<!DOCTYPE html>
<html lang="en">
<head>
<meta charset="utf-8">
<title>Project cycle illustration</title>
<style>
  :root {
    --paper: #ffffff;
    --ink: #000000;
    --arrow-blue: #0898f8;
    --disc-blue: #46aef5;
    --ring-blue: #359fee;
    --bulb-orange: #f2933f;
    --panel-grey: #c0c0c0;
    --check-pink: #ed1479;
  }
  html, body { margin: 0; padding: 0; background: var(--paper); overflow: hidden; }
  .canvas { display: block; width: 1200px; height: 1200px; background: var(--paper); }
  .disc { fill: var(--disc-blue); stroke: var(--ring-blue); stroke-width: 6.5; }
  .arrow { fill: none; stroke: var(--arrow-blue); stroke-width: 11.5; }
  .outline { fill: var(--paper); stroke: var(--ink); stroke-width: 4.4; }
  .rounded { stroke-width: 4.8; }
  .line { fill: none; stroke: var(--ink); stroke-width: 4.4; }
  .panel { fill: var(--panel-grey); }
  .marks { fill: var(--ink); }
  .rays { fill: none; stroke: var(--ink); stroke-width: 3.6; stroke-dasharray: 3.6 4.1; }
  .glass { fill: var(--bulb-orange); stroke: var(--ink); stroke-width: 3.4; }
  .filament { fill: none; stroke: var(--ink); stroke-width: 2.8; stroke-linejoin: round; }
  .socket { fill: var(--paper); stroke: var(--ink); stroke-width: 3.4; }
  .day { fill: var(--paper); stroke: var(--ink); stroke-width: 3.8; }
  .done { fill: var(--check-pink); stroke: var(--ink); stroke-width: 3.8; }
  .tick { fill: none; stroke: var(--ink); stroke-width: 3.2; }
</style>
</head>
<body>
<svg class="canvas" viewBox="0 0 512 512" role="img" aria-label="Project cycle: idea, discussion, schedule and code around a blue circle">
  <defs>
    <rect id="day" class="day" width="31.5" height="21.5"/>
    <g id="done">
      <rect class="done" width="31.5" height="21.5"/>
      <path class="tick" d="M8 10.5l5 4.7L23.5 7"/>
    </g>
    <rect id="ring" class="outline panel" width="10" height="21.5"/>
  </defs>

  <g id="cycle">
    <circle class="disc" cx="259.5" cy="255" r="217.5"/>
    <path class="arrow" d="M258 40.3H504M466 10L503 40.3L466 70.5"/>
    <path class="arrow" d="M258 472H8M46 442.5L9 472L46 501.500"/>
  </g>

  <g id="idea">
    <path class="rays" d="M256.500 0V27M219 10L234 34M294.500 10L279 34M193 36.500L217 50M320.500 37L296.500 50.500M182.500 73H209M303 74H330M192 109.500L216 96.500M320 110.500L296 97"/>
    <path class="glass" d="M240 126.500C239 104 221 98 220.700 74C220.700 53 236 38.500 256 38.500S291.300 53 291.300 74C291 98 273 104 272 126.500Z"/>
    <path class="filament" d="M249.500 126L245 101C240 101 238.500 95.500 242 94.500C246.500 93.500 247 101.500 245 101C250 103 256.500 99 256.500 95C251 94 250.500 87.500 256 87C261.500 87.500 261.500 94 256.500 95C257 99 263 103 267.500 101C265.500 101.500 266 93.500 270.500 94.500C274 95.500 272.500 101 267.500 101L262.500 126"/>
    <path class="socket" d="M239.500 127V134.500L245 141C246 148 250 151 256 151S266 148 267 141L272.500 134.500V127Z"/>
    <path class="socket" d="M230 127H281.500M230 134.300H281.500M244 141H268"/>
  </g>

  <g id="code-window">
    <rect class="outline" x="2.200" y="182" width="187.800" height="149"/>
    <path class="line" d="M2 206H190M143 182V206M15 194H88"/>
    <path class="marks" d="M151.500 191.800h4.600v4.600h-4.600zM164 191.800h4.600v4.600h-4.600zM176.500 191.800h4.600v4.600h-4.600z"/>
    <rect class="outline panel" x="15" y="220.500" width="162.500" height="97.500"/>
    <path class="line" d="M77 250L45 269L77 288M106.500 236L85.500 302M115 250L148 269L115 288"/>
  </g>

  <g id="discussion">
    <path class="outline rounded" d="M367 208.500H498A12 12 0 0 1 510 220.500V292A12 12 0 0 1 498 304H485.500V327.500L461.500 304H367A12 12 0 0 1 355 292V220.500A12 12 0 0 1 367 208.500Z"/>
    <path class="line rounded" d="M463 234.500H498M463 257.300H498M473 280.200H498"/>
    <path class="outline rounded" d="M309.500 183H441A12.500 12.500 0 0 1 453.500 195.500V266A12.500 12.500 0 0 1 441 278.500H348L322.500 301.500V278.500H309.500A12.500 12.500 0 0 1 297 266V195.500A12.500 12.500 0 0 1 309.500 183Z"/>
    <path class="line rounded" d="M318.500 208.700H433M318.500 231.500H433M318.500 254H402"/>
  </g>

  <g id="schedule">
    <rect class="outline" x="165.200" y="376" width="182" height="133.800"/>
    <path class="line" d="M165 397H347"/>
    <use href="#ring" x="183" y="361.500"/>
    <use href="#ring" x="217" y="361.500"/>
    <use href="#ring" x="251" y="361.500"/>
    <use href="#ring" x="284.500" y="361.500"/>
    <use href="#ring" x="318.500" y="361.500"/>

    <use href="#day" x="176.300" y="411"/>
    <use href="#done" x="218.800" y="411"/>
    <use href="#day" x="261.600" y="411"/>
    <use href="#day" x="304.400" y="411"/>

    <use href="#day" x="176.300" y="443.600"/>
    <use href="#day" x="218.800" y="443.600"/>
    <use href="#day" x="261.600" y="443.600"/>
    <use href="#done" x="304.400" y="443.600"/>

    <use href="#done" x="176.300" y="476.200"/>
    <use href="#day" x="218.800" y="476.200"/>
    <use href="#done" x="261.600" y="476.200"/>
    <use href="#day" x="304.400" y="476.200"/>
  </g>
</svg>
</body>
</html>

Task brief: Reproduce the full listing exactly.

Result:
<!DOCTYPE html>
<html lang="en">
<head>
<meta charset="utf-8">
<title>Project cycle illustration</title>
<style>
  :root {
    --paper: #ffffff;
    --ink: #000000;
    --arrow-blue: #0898f8;
    --disc-blue: #46aef5;
    --ring-blue: #359fee;
    --bulb-orange: #f2933f;
    --panel-grey: #c0c0c0;
    --check-pink: #ed1479;
  }
  html, body { margin: 0; padding: 0; background: var(--paper); overflow: hidden; }
  .canvas { display: block; width: 1200px; height: 1200px; background: var(--paper); }
  .disc { fill: var(--disc-blue); stroke: var(--ring-blue); stroke-width: 6.5; }
  .arrow { fill: none; stroke: var(--arrow-blue); stroke-width: 11.5; }
  .outline { fill: var(--paper); stroke: var(--ink); stroke-width: 4.4; }
  .rounded { stroke-width: 4.8; }
  .line { fill: none; stroke: var(--ink); stroke-width: 4.4; }
  .panel { fill: var(--panel-grey); }
  .marks { fill: var(--ink); }
  .rays { fill: none; stroke: var(--ink); stroke-width: 3.6; stroke-dasharray: 3.6 4.1; }
  .glass { fill: var(--bulb-orange); stroke: var(--ink); stroke-width: 3.4; }
  .filament { fill: none; stroke: var(--ink); stroke-width: 2.8; stroke-linejoin: round; }
  .socket { fill: var(--paper); stroke: var(--ink); stroke-width: 3.4; }
  .day { fill: var(--paper); stroke: var(--ink); stroke-width: 3.8; }
  .done { fill: var(--check-pink); stroke: var(--ink); stroke-width: 3.8; }
  .tick { fill: none; stroke: var(--ink); stroke-width: 3.2; }
</style>
</head>
<body>
<svg class="canvas" viewBox="0 0 512 512" role="img" aria-label="Project cycle: idea, discussion, schedule and code around a blue circle">
  <defs>
    <rect id="day" class="day" width="31.5" height="21.5"/>
    <g id="done">
      <rect class="done" width="31.5" height="21.5"/>
      <path class="tick" d="M8 10.5l5 4.7L23.5 7"/>
    </g>
    <rect id="ring" class="outline panel" width="10" height="21.5"/>
  </defs>

  <g id="cycle">
    <circle class="disc" cx="259.5" cy="255" r="217.5"/>
    <path class="arrow" d="M258 40.3H504M466 10L503 40.3L466 70.5"/>
    <path class="arrow" d="M258 472H8M46 442.5L9 472L46 501.500"/>
  </g>

  <g id="idea">
    <path class="rays" d="M256.500 0V27M219 10L234 34M294.500 10L279 34M193 36.500L217 50M320.500 37L296.500 50.500M182.500 73H209M303 74H330M192 109.500L216 96.500M320 110.500L296 97"/>
    <path class="glass" d="M240 126.500C239 104 221 98 220.700 74C220.700 53 236 38.500 256 38.500S291.300 53 291.300 74C291 98 273 104 272 126.500Z"/>
    <path class="filament" d="M249.500 126L245 101C240 101 238.500 95.500 242 94.500C246.500 93.500 247 101.500 245 101C250 103 256.500 99 256.500 95C251 94 250.500 87.500 256 87C261.500 87.500 261.500 94 256.500 95C257 99 263 103 267.500 101C265.500 101.500 266 93.500 270.500 94.500C274 95.500 272.500 101 267.500 101L262.500 126"/>
    <path class="socket" d="M239.500 127V134.500L245 141C246 148 250 151 256 151S266 148 267 141L272.500 134.500V127Z"/>
    <path class="socket" d="M230 127H281.500M230 134.300H281.500M244 141H268"/>
  </g>

  <g id="code-window">
    <rect class="outline" x="2.200" y="182" width="187.800" height="149"/>
    <path class="line" d="M2 206H190M143 182V206M15 194H88"/>
    <path class="marks" d="M151.500 191.800h4.600v4.600h-4.600zM164 191.800h4.600v4.600h-4.600zM176.500 191.800h4.600v4.600h-4.600z"/>
    <rect class="outline panel" x="15" y="220.500" width="162.500" height="97.500"/>
    <path class="line" d="M77 250L45 269L77 288M106.500 236L85.500 302M115 250L148 269L115 288"/>
  </g>

  <g id="discussion">
    <path class="outline rounded" d="M367 208.500H498A12 12 0 0 1 510 220.500V292A12 12 0 0 1 498 304H485.500V327.500L461.500 304H367A12 12 0 0 1 355 292V220.500A12 12 0 0 1 367 208.500Z"/>
    <path class="line rounded" d="M463 234.500H498M463 257.300H498M473 280.200H498"/>
    <path class="outline rounded" d="M309.500 183H441A12.500 12.500 0 0 1 453.500 195.500V266A12.500 12.500 0 0 1 441 278.500H348L322.500 301.500V278.500H309.500A12.500 12.500 0 0 1 297 266V195.500A12.500 12.500 0 0 1 309.500 183Z"/>
    <path class="line rounded" d="M318.500 208.700H433M318.500 231.500H433M318.500 254H402"/>
  </g>

  <g id="schedule">
    <rect class="outline" x="165.200" y="376" width="182" height="133.800"/>
    <path class="line" d="M165 397H347"/>
    <use href="#ring" x="183" y="361.500"/>
    <use href="#ring" x="217" y="361.500"/>
    <use href="#ring" x="251" y="361.500"/>
    <use href="#ring" x="284.500" y="361.500"/>
    <use href="#ring" x="318.500" y="361.500"/>

    <use href="#day" x="176.300" y="411"/>
    <use href="#done" x="218.800" y="411"/>
    <use href="#day" x="261.600" y="411"/>
    <use href="#day" x="304.400" y="411"/>

    <use href="#day" x="176.300" y="443.600"/>
    <use href="#day" x="218.800" y="443.600"/>
    <use href="#day" x="261.600" y="443.600"/>
    <use href="#done" x="304.400" y="443.600"/>

    <use href="#done" x="176.300" y="476.200"/>
    <use href="#day" x="218.800" y="476.200"/>
    <use href="#done" x="261.600" y="476.200"/>
    <use href="#day" x="304.400" y="476.200"/>
  </g>
</svg>
</body>
</html>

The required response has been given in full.